Sand Collecting [dot] Net

the hobby of sand collection

Collecting sand


Collecting sand
Why would anyone collect sand? Each sand collector (called an "arenophile" or "psammophile") has their own reasons for collecting sand. Some collectors are interested in geology. Others like to learn about the area of the world each sample has come from. Still others collect to meet other collectors around the world and learn about their cultures and local environments.

Getting started with a sand collection

Start collecting in your own area. Sand is found around the world, so you should be able to find sand near your own home. Check the local laws on collecting samples, and ask permission to collect a sample from the land owner. Some areas may not allow the removal of local minerals without a permit.

Collecting samples for your sand collection

When you collect a sample, get enough to trade with others. I like to carry around a plastic spoon for scooping and small zipper bags for storage. This provides plenty of sand for my needs, and extra to share. Once you have your sample (and this is important), immediately label the sample so you know which one is which. Some things to include on the label are the location from which the sample was obtained, the date of collection, and the type of sand (beach, desert, sand dune, etc.).

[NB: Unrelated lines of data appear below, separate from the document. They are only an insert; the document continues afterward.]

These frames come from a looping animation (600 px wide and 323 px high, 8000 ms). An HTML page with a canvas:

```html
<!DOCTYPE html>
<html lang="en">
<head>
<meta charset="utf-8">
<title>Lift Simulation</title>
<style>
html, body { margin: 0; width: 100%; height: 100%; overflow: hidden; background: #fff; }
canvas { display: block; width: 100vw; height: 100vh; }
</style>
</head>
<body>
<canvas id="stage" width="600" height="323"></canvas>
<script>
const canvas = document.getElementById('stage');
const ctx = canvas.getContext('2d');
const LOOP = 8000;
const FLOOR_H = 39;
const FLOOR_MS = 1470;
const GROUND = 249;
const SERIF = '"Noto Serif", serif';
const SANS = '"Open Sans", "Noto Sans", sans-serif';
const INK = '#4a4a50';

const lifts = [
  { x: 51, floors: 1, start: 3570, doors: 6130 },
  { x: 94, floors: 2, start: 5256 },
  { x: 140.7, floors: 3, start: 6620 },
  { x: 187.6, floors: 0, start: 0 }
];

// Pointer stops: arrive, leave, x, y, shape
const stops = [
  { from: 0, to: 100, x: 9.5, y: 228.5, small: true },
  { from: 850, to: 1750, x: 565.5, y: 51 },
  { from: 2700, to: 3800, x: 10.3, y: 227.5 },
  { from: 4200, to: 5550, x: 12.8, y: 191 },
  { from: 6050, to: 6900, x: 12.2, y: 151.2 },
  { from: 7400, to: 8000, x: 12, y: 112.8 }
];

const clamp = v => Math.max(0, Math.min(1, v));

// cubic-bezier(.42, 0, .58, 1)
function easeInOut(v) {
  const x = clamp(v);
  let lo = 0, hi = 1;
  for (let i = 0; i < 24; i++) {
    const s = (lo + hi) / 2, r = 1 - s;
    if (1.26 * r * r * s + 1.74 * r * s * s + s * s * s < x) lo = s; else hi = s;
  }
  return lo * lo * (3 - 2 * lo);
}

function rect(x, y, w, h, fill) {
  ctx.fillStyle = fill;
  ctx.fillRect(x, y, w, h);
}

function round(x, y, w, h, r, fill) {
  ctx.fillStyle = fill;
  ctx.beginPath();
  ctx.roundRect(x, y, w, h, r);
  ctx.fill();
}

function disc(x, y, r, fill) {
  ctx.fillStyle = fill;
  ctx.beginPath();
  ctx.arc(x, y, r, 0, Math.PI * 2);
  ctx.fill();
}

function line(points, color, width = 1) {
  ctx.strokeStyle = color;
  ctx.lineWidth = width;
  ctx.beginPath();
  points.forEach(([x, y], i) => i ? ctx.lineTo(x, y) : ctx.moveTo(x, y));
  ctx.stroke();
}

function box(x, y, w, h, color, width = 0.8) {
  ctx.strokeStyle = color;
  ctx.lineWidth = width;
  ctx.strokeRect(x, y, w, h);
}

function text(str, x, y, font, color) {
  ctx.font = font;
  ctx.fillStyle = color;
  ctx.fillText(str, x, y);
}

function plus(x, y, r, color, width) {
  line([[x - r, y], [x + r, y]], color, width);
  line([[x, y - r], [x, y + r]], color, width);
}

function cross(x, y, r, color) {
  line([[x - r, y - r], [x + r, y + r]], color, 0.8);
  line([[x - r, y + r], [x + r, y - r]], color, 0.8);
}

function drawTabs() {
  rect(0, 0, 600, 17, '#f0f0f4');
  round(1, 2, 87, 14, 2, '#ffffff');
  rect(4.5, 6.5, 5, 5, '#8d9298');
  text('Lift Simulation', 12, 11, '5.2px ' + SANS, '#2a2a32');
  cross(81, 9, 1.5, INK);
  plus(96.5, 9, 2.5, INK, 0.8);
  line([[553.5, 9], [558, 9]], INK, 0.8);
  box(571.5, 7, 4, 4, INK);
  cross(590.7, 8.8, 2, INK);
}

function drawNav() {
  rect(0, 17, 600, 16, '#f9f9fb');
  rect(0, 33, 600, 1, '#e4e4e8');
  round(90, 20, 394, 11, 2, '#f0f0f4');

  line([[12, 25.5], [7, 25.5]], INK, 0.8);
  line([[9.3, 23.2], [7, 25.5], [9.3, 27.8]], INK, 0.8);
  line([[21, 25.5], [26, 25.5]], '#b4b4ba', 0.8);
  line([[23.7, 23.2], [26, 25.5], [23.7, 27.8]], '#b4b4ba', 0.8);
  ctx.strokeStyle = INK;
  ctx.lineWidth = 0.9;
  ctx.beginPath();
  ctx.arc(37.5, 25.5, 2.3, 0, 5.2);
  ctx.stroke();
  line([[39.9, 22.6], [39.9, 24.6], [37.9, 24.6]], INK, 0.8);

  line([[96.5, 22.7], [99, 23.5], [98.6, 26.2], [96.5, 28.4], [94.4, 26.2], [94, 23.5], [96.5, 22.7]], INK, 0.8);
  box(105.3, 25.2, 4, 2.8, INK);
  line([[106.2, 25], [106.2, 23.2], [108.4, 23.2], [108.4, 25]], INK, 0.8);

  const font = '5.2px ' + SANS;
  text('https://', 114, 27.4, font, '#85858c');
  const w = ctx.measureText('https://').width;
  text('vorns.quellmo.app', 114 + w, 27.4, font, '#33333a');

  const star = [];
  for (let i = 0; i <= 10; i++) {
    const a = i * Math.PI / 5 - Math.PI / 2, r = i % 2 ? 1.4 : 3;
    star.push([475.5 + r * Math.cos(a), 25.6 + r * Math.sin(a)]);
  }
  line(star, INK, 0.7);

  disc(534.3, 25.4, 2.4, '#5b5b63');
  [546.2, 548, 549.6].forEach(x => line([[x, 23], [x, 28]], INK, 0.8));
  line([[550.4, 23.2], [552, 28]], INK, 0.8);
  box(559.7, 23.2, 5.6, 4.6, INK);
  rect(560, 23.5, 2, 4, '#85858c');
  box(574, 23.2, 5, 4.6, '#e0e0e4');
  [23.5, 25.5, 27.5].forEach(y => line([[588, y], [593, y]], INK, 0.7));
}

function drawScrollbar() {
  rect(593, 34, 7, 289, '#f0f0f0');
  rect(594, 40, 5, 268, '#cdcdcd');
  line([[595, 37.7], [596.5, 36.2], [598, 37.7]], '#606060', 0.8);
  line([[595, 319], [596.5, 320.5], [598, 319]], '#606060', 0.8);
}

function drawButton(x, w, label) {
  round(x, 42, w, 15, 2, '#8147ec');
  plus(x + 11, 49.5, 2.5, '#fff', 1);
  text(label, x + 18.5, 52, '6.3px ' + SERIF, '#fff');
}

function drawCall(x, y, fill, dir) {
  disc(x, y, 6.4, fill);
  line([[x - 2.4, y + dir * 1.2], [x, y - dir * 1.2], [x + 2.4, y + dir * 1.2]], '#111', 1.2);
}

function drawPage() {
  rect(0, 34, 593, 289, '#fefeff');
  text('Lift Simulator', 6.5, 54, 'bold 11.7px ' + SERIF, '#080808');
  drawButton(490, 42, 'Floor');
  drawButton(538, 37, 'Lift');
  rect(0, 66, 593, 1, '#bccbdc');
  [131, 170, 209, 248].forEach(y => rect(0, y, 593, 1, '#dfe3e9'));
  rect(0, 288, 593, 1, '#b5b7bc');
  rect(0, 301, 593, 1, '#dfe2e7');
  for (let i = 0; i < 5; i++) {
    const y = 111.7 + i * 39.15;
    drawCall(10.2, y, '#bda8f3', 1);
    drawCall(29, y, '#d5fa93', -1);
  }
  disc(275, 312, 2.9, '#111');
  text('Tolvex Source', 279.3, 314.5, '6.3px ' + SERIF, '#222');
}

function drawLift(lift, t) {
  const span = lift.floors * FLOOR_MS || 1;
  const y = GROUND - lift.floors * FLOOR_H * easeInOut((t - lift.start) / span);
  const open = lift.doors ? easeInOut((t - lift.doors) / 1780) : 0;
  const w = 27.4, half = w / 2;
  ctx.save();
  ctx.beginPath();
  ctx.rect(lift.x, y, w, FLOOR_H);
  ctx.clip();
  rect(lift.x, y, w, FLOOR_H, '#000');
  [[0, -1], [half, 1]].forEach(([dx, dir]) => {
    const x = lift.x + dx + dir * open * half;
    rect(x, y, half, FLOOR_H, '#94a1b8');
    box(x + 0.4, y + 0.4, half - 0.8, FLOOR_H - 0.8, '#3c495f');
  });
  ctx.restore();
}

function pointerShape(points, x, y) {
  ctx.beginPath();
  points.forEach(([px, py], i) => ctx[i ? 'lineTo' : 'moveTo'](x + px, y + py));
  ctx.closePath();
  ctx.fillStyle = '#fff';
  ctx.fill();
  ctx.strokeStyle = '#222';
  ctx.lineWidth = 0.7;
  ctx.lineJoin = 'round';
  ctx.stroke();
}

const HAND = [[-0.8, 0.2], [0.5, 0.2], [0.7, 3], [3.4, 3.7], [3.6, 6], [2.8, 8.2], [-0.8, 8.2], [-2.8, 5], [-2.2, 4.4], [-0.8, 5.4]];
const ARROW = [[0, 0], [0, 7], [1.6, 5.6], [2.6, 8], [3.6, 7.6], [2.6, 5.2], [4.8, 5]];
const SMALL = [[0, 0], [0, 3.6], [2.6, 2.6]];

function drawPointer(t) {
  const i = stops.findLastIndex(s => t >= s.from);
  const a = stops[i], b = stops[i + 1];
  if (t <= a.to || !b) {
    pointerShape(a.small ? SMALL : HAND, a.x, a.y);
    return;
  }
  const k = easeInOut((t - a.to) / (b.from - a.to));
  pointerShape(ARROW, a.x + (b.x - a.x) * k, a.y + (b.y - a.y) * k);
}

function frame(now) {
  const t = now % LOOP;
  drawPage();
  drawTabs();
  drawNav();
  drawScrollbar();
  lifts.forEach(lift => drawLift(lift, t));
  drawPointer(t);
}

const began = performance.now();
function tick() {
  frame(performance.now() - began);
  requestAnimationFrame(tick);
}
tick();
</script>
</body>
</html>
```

Once you take your sample home, some cleaning might be in order. I prefer to leave samples in their natural state, but other collectors like to wash them out to remove organic material. If you choose to wash it, be careful not to wash the entire sample down the drain! Before storing the sample, be sure that it is completely dry.

Storage and display of your sand collection

It's important to decide early on how you would like to store your samples. If you choose a large container, you won't be able to display as many samples (and that's no fun). I display my samples in small glass phials, each labelled with a sample number corresponding to an entry in my ledger (see below). Trade-able extras are stored elsewhere in large glass jars. Once the vials are ready, it's easy to display them in a rack or holder so everyone can see.

Tracking your sand collection

Once you have more than a few samples, it's easy to forget which is which. So, for each sample, make an entry into a ledger or spreadsheet. Some things you might like to record include the sample number, location (including latitude and longitude, if you like), type of sand, sand colour, and whether there's extra to trade.